We all need to take a step back and figure out a solution that allows "Wi-Fi on steroids" while at the same time preserving, and even improving the current applications.

I don't think that's too much to ask...

Author Smart said...

Hii Mr. Page

How are you doing??

I have certain critical issues related to adsense but no one is responding from GOOGLE office except when i send a mail reply comes from automatic server.

Please ask some responsible person to cooperate.

I am not publishing my page since past 1 month or so because of adsense issues.

Earlier Seeba responded but after taking my details where she gone in the googleplex?? Who knows?????

I was searching your email id but didn't get so i thought to put information through blog comment.




Joe said...

All mobile wireless broadband networks--that use unlicensed or licensed spectrum--require backhaul infrastructure. Without backhaul infrastructure, consumers fail to benefit from innovative new technologies like this worthy "wi-fi on steroids" project.
Consumer e911 calls, and first responder network communications, require interference free backhaul licensed on a point-to-point basis. A narrow percentage of the TV White space spectrum needs to get devoted to such licensing, in order to pursue this project's success, especially for rural areas. No other available spectrum bands possess the long-haul characteristics necessary for quality backhaul to reach 50, 60, 70 or more miles, and cost-effectively install the foundations in rural areas to "light and connect" these future mobile broadband networks.

ponyjoe said...

Some good comments but in all of this I have yet to hear the mechanics of how broadband is going to reach people in rural areas such as I am in. Seems like someone still has to put up a tower somewhere that would send and recieve signals from distant locations.Can anyone break this down for me. If this worked and signals could be sent and recieved over long distances why would this not put companies like Verizon out of business for mobile broadband. Curently I am recieving mobile internet at my house from a cell tower Five miles away and can only get a good signal with the use of an amplifier. If I could send and recieve over a long distance why would I stay with a cell company.

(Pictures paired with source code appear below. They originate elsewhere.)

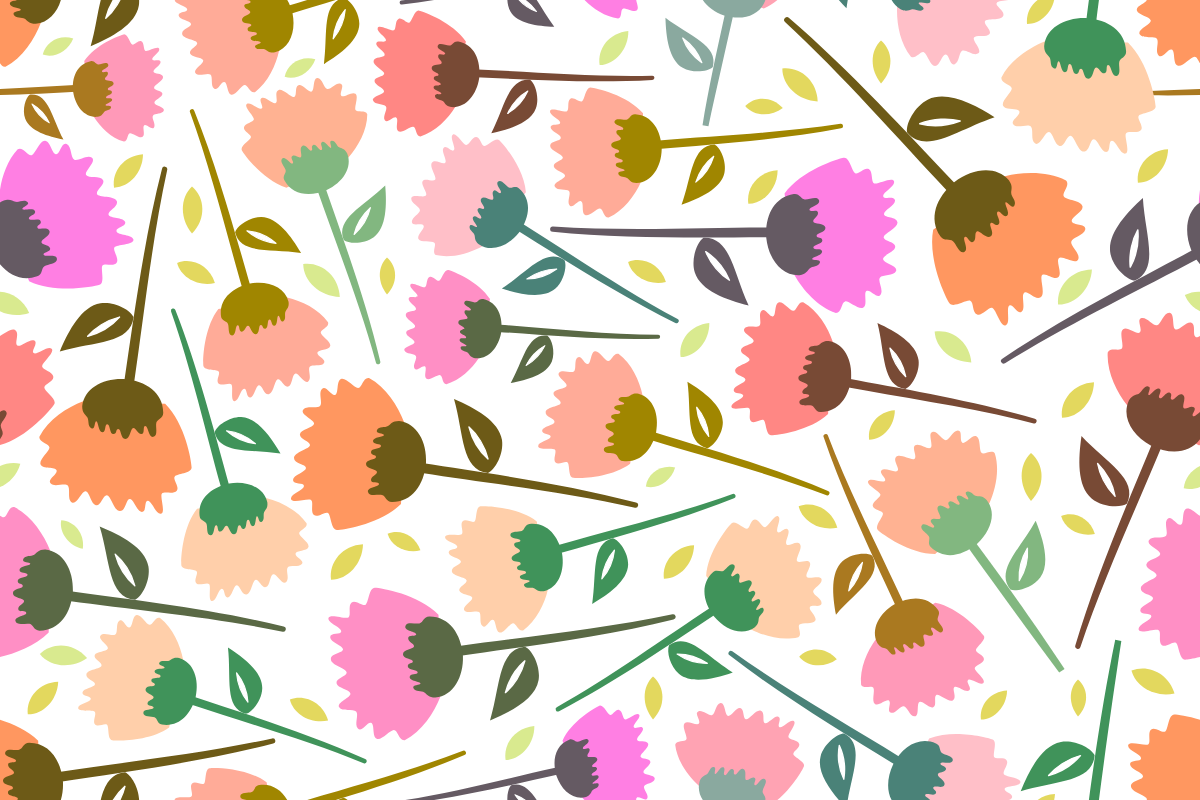
<!DOCTYPE html>
<html lang="en">
<head>
<meta charset="utf-8">
<title>Scattered flowers pattern</title>
<style>
:root{
  --ground:#fff;
  --orange:#ff9760; --olive:#6d5a17;
  --pink:#ff8fc5; --moss:#5a6945;
  --coral:#ff8784; --brown:#784a35;
  --blush:#ffab98; --gold:#a08600;
  --cream:#ffcfaa; --green:#40935a;
  --magenta:#ff7fe3; --slate:#655a63;
  --peach:#ffb292; --sage:#82b780;
  --pale:#ffbfc8; --teal:#4a8278;
  --rose:#ffa3b3; --mist:#8aa99f;
  --candy:#ff99b8; --ochre:#aa7920;
  --yellow:#e3d85e; --lime:#d9ea8f;
}
html,body{margin:0;height:100%;overflow:hidden;background:var(--ground)}
.pattern{display:block;width:1200px;height:800px}
.petals{fill:var(--petal)}
.stem,.calyx,.leaf{fill:var(--plant)}
.vein{fill:var(--ground);stroke:var(--ground);stroke-width:1.4;stroke-linejoin:round}
.f-orange{--petal:var(--orange);--plant:var(--olive)}
.f-pink{--petal:var(--pink);--plant:var(--moss)}
.f-coral{--petal:var(--coral);--plant:var(--brown)}
.f-blush{--petal:var(--blush);--plant:var(--gold)}
.f-cream{--petal:var(--cream);--plant:var(--green)}
.f-magenta{--petal:var(--magenta);--plant:var(--slate)}
.f-peach{--petal:var(--peach);--plant:var(--sage)}
.f-pale{--petal:var(--pale);--plant:var(--teal)}
.f-rose{--petal:var(--rose);--plant:var(--mist)}
.f-candy{--petal:var(--candy);--plant:var(--ochre)}
.yellow-leaves{fill:var(--yellow)}
.lime-leaves{fill:var(--lime)}
</style>
</head>
<body>
<svg class="pattern" width="1200" height="800" viewBox="0 0 1200 800" role="img" aria-label="Repeating pattern of scattered flowers and small leaves">
<defs>
  <g id="bloom">
    <path class="petals" d="M-57,-90C-63,-91 -64,-80 -68,-80S-80,-91 -85,-89S-87,-74 -91,-73S-100,-83 -104,-79S-103,-65 -106,-62S-120,-63 -123,-58S-111,-48 -112,-44S-125,-39 -126,-34S-116,-27 -116,-23S-132,-16 -132,-10S-120,-4 -120,0S-133,7 -133,12S-122,14 -122,18S-136,26 -135,31S-118,30 -115,32S-116,44 -112,47S-101,43 -98,45S-95,62 -89,62S-45,56 -25,36L-22,-46C-28,-62 -40,-81 -57,-90Z"/>
    <path class="calyx" d="M-27,-47C-9,-45 1,-26 0,-5C-2,17 -14,34 -34,34C-40,34 -40,28 -44,27S-57,29 -58,24S-47,19 -47,16S-55,16 -55,12S-49,7 -49,4S-60,1 -60,-4S-50,-8 -50,-11S-55,-12 -55,-16S-45,-19 -45,-22S-53,-23 -53,-27S-42,-31 -42,-33S-51,-34 -49,-38S-41,-40 -38,-42S-34,-47 -27,-47Z"/>
    <path class="leaf" d="M62,5C35,2 38,-34 28,-69C49,-60 73,-47 76,-28C78,-14 69,2 62,5Z"/>
    <path class="vein" d="M43,-41C51,-34 59,-22 62,-9C53,-17 46,-29 43,-41Z"/>
  </g>
  <g id="flower"><g transform="rotate(-10)">
    <path class="stem" d="M-4,-5C60,5 140,16 210,34.5a2.6,2.6 0 0 1 -1,5.2C140,24 60,15 -4,5Z"/>
    <use href="#bloom"/>
  </g></g>
  <g id="flower-short"><g transform="rotate(-10)">
    <path class="stem" d="M-4,-5C50,3 120,15 176,28l-1.5,6C118,24 50,13 -4,5Z"/>
    <use href="#bloom"/>
  </g></g>
  <g id="flower-mid"><g transform="rotate(-10)">
    <path class="stem" d="M-4,-5C50,3 115,14 167,25l-1.5,7C113,24 50,14 -4,5Z"/>
    <use href="#bloom"/>
  </g></g>
  <g id="flower-stub"><g transform="rotate(-10)">
    <path class="stem" d="M-4,-5C40,2 90,10 131,19l-1.5,7C88,19 40,12 -4,5Z"/>
    <use href="#bloom"/>
  </g></g>
  <path id="sprig" d="M-23,0C-12,-13 9,-14 23,0C9,12 -12,12 -23,0Z"/>

  <g id="tile">
    <g class="yellow-leaves">
      <use href="#sprig" transform="translate(128.5 171) rotate(-49) scale(.96)"/>
      <use href="#sprig" transform="translate(192 210) rotate(90) scale(1.02)"/>
      <use href="#sprig" transform="translate(196 273) rotate(28) scale(.93)"/>
      <use href="#sprig" transform="translate(387 276) rotate(90) scale(.8)"/>
      <use href="#sprig" transform="translate(347 562) rotate(-48) scale(1.04)"/>
      <use href="#sprig" transform="translate(404 542) rotate(27) scale(.8)"/>
      <use href="#sprig" transform="translate(647 272) rotate(28) scale(.93)"/>
      <use href="#sprig" transform="translate(763 187) rotate(-49) scale(.97)"/>
      <use href="#sprig" transform="translate(764 107) rotate(3) scale(.82)"/>
      <use href="#sprig" transform="translate(800 85) rotate(43) scale(1.05)"/>
      <use href="#sprig" transform="translate(881 62) rotate(90) scale(.93)"/>
      <use href="#sprig" transform="translate(1041 809) rotate(-47) scale(.89)"/>
      <use href="#sprig" transform="translate(1153 166) rotate(-48) scale(.98)"/>
      <use href="#sprig" transform="translate(1078 400) rotate(-48) scale(1.04)"/>
      <use href="#sprig" transform="translate(882 425) rotate(-49) scale(.85)"/>
      <use href="#sprig" transform="translate(1031 477) rotate(90) scale(1.04)"/>
      <use href="#sprig" transform="translate(1078 525) rotate(28) scale(.83)"/>
      <use href="#sprig" transform="translate(679 562) rotate(-48) scale(.98)"/>
      <use href="#sprig" transform="translate(818 517) rotate(29) scale(.96)"/>
      <use href="#sprig" transform="translate(818 658) rotate(4) scale(.82)"/>
      <use href="#sprig" transform="translate(653 698) rotate(90) scale(.93)"/>
      <use href="#sprig" transform="translate(994 705) rotate(-48) scale(.85)"/>
      <use href="#sprig" transform="translate(1078 698) rotate(90) scale(.8)"/>
      <use href="#sprig" transform="translate(1153 682) rotate(28) scale(1.06)"/>
      <use href="#sprig" transform="translate(309 710) rotate(29) scale(.95)"/>
      <use href="#sprig" transform="translate(43 698) rotate(-47) scale(.97)"/>
    </g>
    <g class="lime-leaves">
      <use href="#sprig" transform="translate(58 46.5) rotate(-28) scale(.75)"/>
      <use href="#sprig" transform="translate(300 68) rotate(-30) scale(.77)"/>
      <use href="#sprig" transform="translate(614 48) rotate(-50) scale(.97)"/>
      <use href="#sprig" transform="translate(321.5 280.5) rotate(42) scale(1.07)"/>
      <use href="#sprig" transform="translate(695 340) rotate(-50) scale(.97)"/>
      <use href="#sprig" transform="translate(953 347) rotate(40) scale(1.04)"/>
      <use href="#sprig" transform="translate(1075 287) rotate(-46) scale(1.06)"/>
      <use href="#sprig" transform="translate(7 304) rotate(22) scale(1.04)"/>
      <use href="#sprig" transform="translate(2 476) rotate(-34) scale(.96)"/>
      <use href="#sprig" transform="translate(72 534.5) rotate(53) scale(.78)"/>
      <use href="#sprig" transform="translate(63.5 656) rotate(5) scale(1.03)"/>
      <use href="#sprig" transform="translate(520 743) rotate(-50) scale(.97)"/>
      <use href="#sprig" transform="translate(660.5 477) rotate(-33) scale(.76)"/>
    </g>
    <use href="#flower" class="f-orange" transform="translate(426 468) rotate(10)"/>
    <use href="#flower" class="f-orange" transform="translate(950 185) rotate(-134.6) scale(1.09 -1.09)"/>
    <use href="#flower" class="f-orange" transform="translate(129 379) rotate(-80.4)"/>
    <use href="#flower" class="f-orange" transform="translate(63 777) rotate(-9.7) scale(1 -1)"/>

    <use href="#flower" class="f-pink" transform="translate(463 651) rotate(-9.2) scale(1 -1)"/>
    <use href="#flower" class="f-pink" transform="translate(73 596) rotate(8.9)"/>
    <use href="#flower" class="f-pink" transform="translate(502 329) rotate(2.9) scale(.735 -.735)"/>

    <use href="#flower" class="f-coral" transform="translate(851 383) rotate(11.7) scale(.88)"/>
    <use href="#flower" class="f-coral" transform="translate(1155 448) rotate(111.3) scale(1 -1)"/>
    <use href="#flower" class="f-coral" transform="translate(480 74) rotate(1.3) scale(.81 -.81)"/>

    <use href="#flower" class="f-blush" transform="translate(655.5 436.5) rotate(18.2) scale(.85)"/>
    <use href="#flower" class="f-blush" transform="translate(246 284) rotate(-107.3) scale(.85 -.85)"/>
    <use href="#flower" class="f-blush" transform="translate(292 809.5) rotate(-18.2) scale(.85 -.85)"/>
    <use href="#flower" class="f-blush" transform="translate(662 145) rotate(-6) scale(.845 -.845)"/>

    <use href="#flower" class="f-cream" transform="translate(561.5 549) rotate(-17.1) scale(.845 -.845)"/>
    <use href="#flower" class="f-cream" transform="translate(711 613) rotate(147.8) scale(.85)"/>
    <use href="#flower" class="f-cream" transform="translate(225 484) rotate(-106.6) scale(.85 -.85)"/>
    <use href="#flower" class="f-cream" transform="translate(195 701) rotate(19.5) scale(.845)"/>
    <use href="#flower-short" class="f-cream" transform="translate(1091 818) rotate(-81.3) scale(1.01)"/>

    <use href="#flower" class="f-magenta" transform="translate(765.5 233) rotate(181)"/>
    <use href="#flower" class="f-magenta" transform="translate(1193 255) rotate(150.8) scale(1.02 -1.02)"/>
    <use href="#flower" class="f-magenta" transform="translate(555 772) rotate(168.7) scale(.735)"/>

    <use href="#flower-mid" class="f-peach" transform="translate(974 547) rotate(54.9) scale(.9)"/>
    <use href="#flower" class="f-peach" transform="translate(323 192) rotate(72) scale(.84)"/>

    <use href="#flower" class="f-pale" transform="translate(522 229) rotate(30.8) scale(.845 -.845)"/>
    <use href="#flower" class="f-pale" transform="translate(895 760) rotate(-147) scale(.92)"/>

    <use href="#flower-stub" class="f-rose" transform="translate(728 817) rotate(101.5) scale(.84 -.84)"/>

    <use href="#flower" class="f-candy" transform="translate(898 602) rotate(-113.6) scale(.85)"/>
    <use href="#flower-short" class="f-candy" transform="translate(72.5 89) rotate(178) scale(.69)"/>
  </g>
</defs>
<use href="#tile"/>
<use href="#tile" x="-1200"/>
<use href="#tile" x="1200"/>
<use href="#tile" y="-800"/>
<use href="#tile" x="1200" y="-800"/>
</svg>
</body>
</html>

Kuld33p said...

So when can we see a consumer product on this technology ?

Art said...

It's on now.